Data under study below:

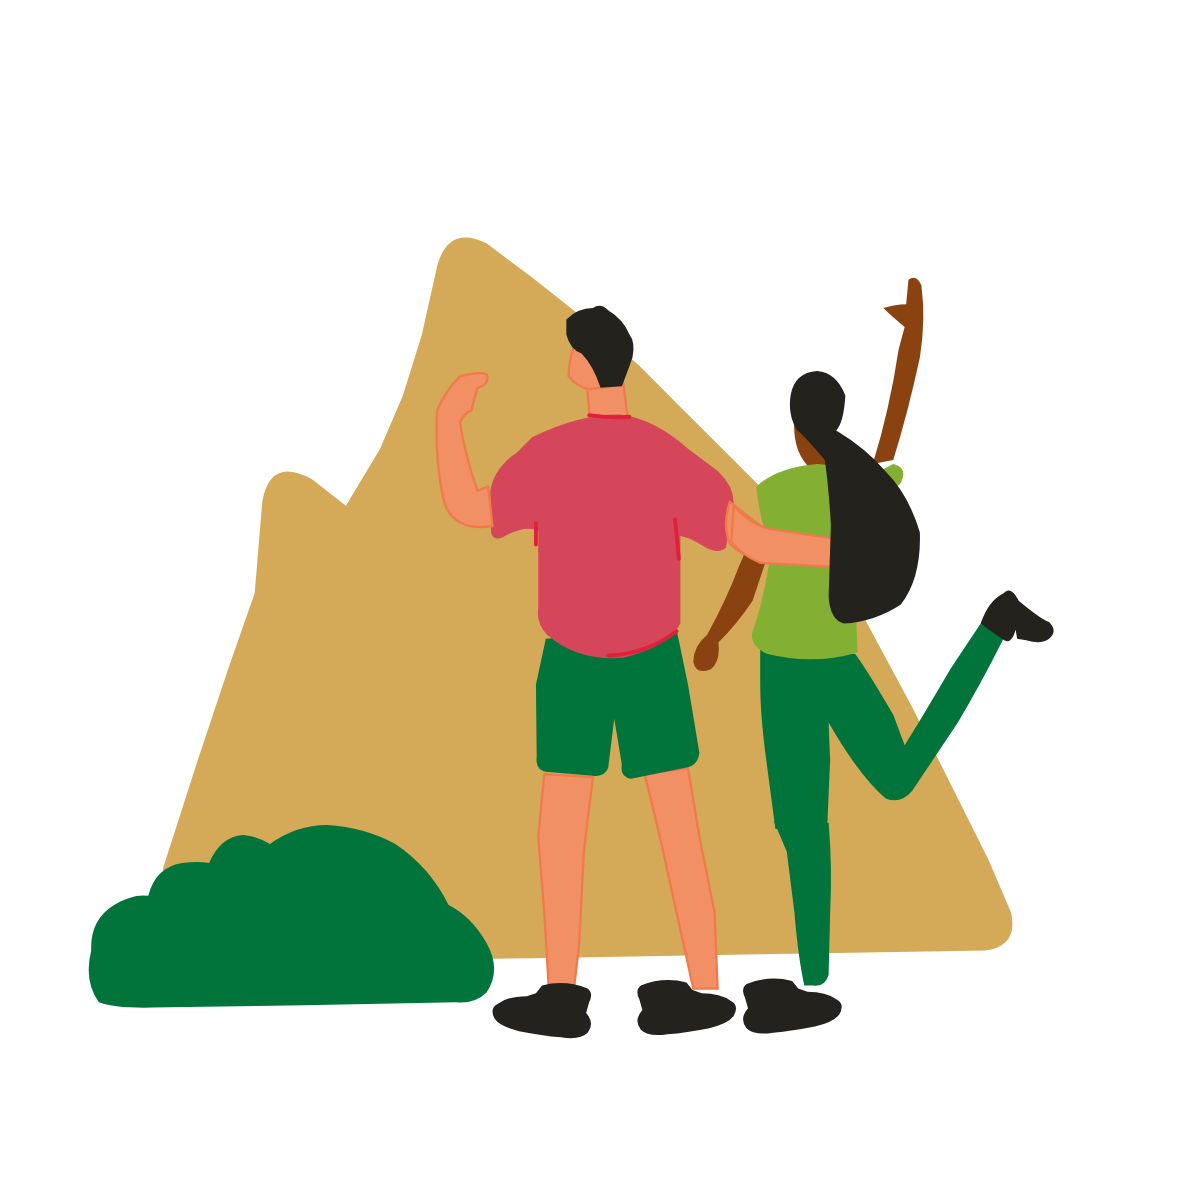
<!DOCTYPE html>
<html lang="en">
<head>
<meta charset="utf-8">
<title>Summit Friends</title>
<style>
:root{
  --paper:#ffffff;
  --mountain:#d4a957;
  --bush:#01743c;
  --shirt-red:#d5465a;
  --seam-red:#e0203a;
  --skin-light:#f29065;
  --skin-line:#f07a4a;
  --skin-dark:#8a4310;
  --hair:#24221c;
  --top-green:#83af33;
  --pants-green:#01743c;
}
html,body{margin:0;padding:0;width:1192px;height:1200px;overflow:hidden;background:var(--paper)}
.scene{display:block;width:1192px;height:1200px}
.mountain{fill:var(--mountain)}
.bush{fill:var(--bush)}
.shirt{fill:var(--shirt-red)}
.seam{fill:none;stroke:var(--seam-red);stroke-width:5;stroke-linecap:round}
.skin{fill:var(--skin-light);stroke:var(--skin-line);stroke-width:3}
.skin-dark{fill:var(--skin-dark)}
.hair{fill:var(--hair)}
.top{fill:var(--top-green)}
.pants{fill:var(--pants-green)}
.shoe{fill:var(--hair)}
</style>
</head>
<body>
<svg class="scene" viewBox="0 0 1568 1578" preserveAspectRatio="none" role="img" aria-label="Two hikers celebrating in front of a mountain">
  <defs>
    <path id="shoe" d="M0,0 Q30,-8 60,4 Q68,10 62,22 L58,36 Q70,50 60,62 Q50,72 25,68 Q0,66 -30,60 Q-55,54 -62,44 Q-70,30 -58,24 Q-45,14 -20,14 L-8,10 Z"/>
  </defs>

  <path class="mountain" d="M200,1250 L215,1140 L260,1000 L300,880 L335,780 L345,660 Q355,600 410,630 L455,665 L500,590 L530,520 L555,440 L575,350 Q590,295 640,320 L700,365 L770,420 L840,480 L900,540 L960,600 L1010,650 L1070,710 L1130,800 L1200,930 L1250,1030 L1300,1130 L1330,1200 Q1340,1245 1295,1250 L1000,1255 L700,1260 L420,1265 Z"/>

  <path class="bush" d="M130,1318 Q110,1290 120,1250 Q118,1210 150,1190 Q175,1175 195,1178 Q205,1140 240,1135 Q260,1132 275,1135 Q290,1100 320,1098 Q340,1100 355,1110 Q390,1085 430,1085 Q480,1088 520,1110 Q565,1140 590,1190 Q620,1205 640,1240 Q660,1275 640,1305 Q625,1320 600,1318 L400,1322 L200,1325 Q150,1326 130,1318 Z"/>

  <g class="hiker-man">
    <path class="skin" d="M716,1018 L780,1022 L768,1120 L762,1240 L755,1300 L722,1302 L716,1200 L708,1100 Z"/>
    <path class="skin" d="M848,1018 L905,1010 L920,1100 L940,1200 L944,1300 L912,1300 L890,1200 L868,1100 Z"/>
    <use href="#shoe" class="shoe" x="713" y="1296"/>
    <use href="#shoe" class="shoe" x="903" y="1292" transform="scale(-1,1) translate(-1806,0)"/>
    <path class="pants" d="M718,840 L890,828 L905,900 L920,990 Q918,1008 900,1010 L830,1024 Q815,1022 818,1005 L808,945 L800,1010 Q795,1022 780,1020 L718,1015 Q704,1012 706,995 L705,900 Z"/>
    <path class="skin" d="M772,505 L820,505 L826,552 L776,552 Z"/>
    <path class="shirt" d="M700,575 Q760,545 815,545 Q860,550 905,590 L945,620 Q965,640 965,660 L955,720 Q945,730 925,718 Q905,706 895,705 L895,820 Q880,850 820,865 Q760,870 720,835 Q705,820 708,800 L708,698 Q690,690 662,706 Q648,712 646,700 L645,645 Q650,615 680,595 Z"/>
    <path class="seam" d="M775,546 Q800,550 828,548"/>
    <path class="seam" d="M705,688 L705,716"/>
    <path class="seam" d="M888,683 L893,735"/>
    <path class="seam" d="M800,862 Q850,860 890,830"/>
    <path class="skin" d="M642,640 L628,645 Q612,600 605,555 Q612,542 620,540 L628,510 Q645,505 640,492 Q628,488 605,495 Q585,515 575,540 Q572,600 582,650 Q590,700 648,692 Z"/>
    <path class="skin" d="M960,660 Q985,680 1005,695 Q1040,702 1095,708 L1092,745 Q1050,744 1000,740 Q975,730 960,715 Q950,690 960,660 Z"/>
    <path class="skin" d="M755,455 Q748,475 748,495 Q758,508 775,512 L820,505 L812,470 Z"/>
    <path class="hair" d="M745,420 Q760,405 780,405 Q790,398 800,408 Q820,420 828,440 Q836,450 832,470 Q825,490 818,508 L790,510 Q780,480 765,465 Q750,460 745,440 Z"/>
  </g>

  <g class="hiker-woman">
    <path class="pants" d="M1018,1080 L1090,1082 Q1095,1140 1092,1200 L1090,1282 Q1085,1298 1070,1296 L1058,1296 Q1050,1260 1045,1200 L1035,1120 Z"/>
    <path class="pants" d="M1000,850 L1125,860 Q1140,880 1175,940 L1190,980 Q1215,940 1250,880 L1290,820 L1320,840 Q1290,900 1260,950 L1200,1040 Q1185,1058 1165,1050 Q1130,1020 1090,950 L1092,1000 L1088,1090 L1020,1090 L1008,1000 Q1000,940 1000,900 Z"/>
    <use href="#shoe" class="shoe" x="1088" y="1290" transform="scale(-1,1) translate(-2130,0)"/>
    <path class="shoe" d="M1290,820 Q1300,790 1320,780 Q1330,770 1340,790 Q1370,815 1380,818 Q1392,830 1380,840 Q1370,848 1350,842 L1338,840 L1336,828 Q1330,850 1318,840 Q1300,828 1290,820 Z"/>
    <path class="skin-dark" d="M985,715 L1010,730 Q1000,760 990,790 Q970,820 945,845 Q948,870 935,880 Q915,888 912,870 Q912,850 930,835 Q955,790 972,745 Z"/>
    <path class="skin-dark" d="M1148,610 L1175,605 Q1195,540 1210,470 Q1218,420 1212,375 Q1205,360 1195,368 L1192,400 Q1178,400 1162,405 Q1172,415 1190,430 L1182,460 Q1170,540 1148,610 Z"/>
    <path class="skin-dark" d="M1045,550 Q1042,590 1062,612 L1088,612 Q1080,580 1075,555 Z"/>
    <path class="top" d="M995,640 Q1020,615 1075,610 Q1110,612 1135,620 Q1150,625 1175,610 Q1195,615 1185,635 Q1130,680 1125,780 L1128,858 Q1070,875 1010,860 Q985,850 990,830 Q1005,790 1015,720 Q1000,690 995,640 Z"/>
    <path class="skin" d="M965,665 Q985,688 1010,695 L1095,708 L1092,745 L1000,740 Q975,730 962,712 Z"/>
    <path class="hair" d="M1040,520 Q1045,490 1075,488 Q1100,490 1112,520 Q1110,555 1100,566 Q1140,590 1165,620 Q1195,650 1210,700 Q1212,760 1185,795 Q1150,818 1110,820 Q1092,815 1090,785 L1093,690 Q1090,640 1085,605 Q1060,575 1048,565 Q1036,545 1040,520 Z"/>
  </g>
</svg>
</body>
</html>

End of Data under study.

--- Assignment ---
The answer must consist of every line in the records above that contains the word "fill".

--- Problem solution ---
.mountain{fill:var(--mountain)}
.bush{fill:var(--bush)}
.shirt{fill:var(--shirt-red)}
.seam{fill:none;stroke:var(--seam-red);stroke-width:5;stroke-linecap:round}
.skin{fill:var(--skin-light);stroke:var(--skin-line);stroke-width:3}
.skin-dark{fill:var(--skin-dark)}
.hair{fill:var(--hair)}
.top{fill:var(--top-green)}
.pants{fill:var(--pants-green)}
.shoe{fill:var(--hair)}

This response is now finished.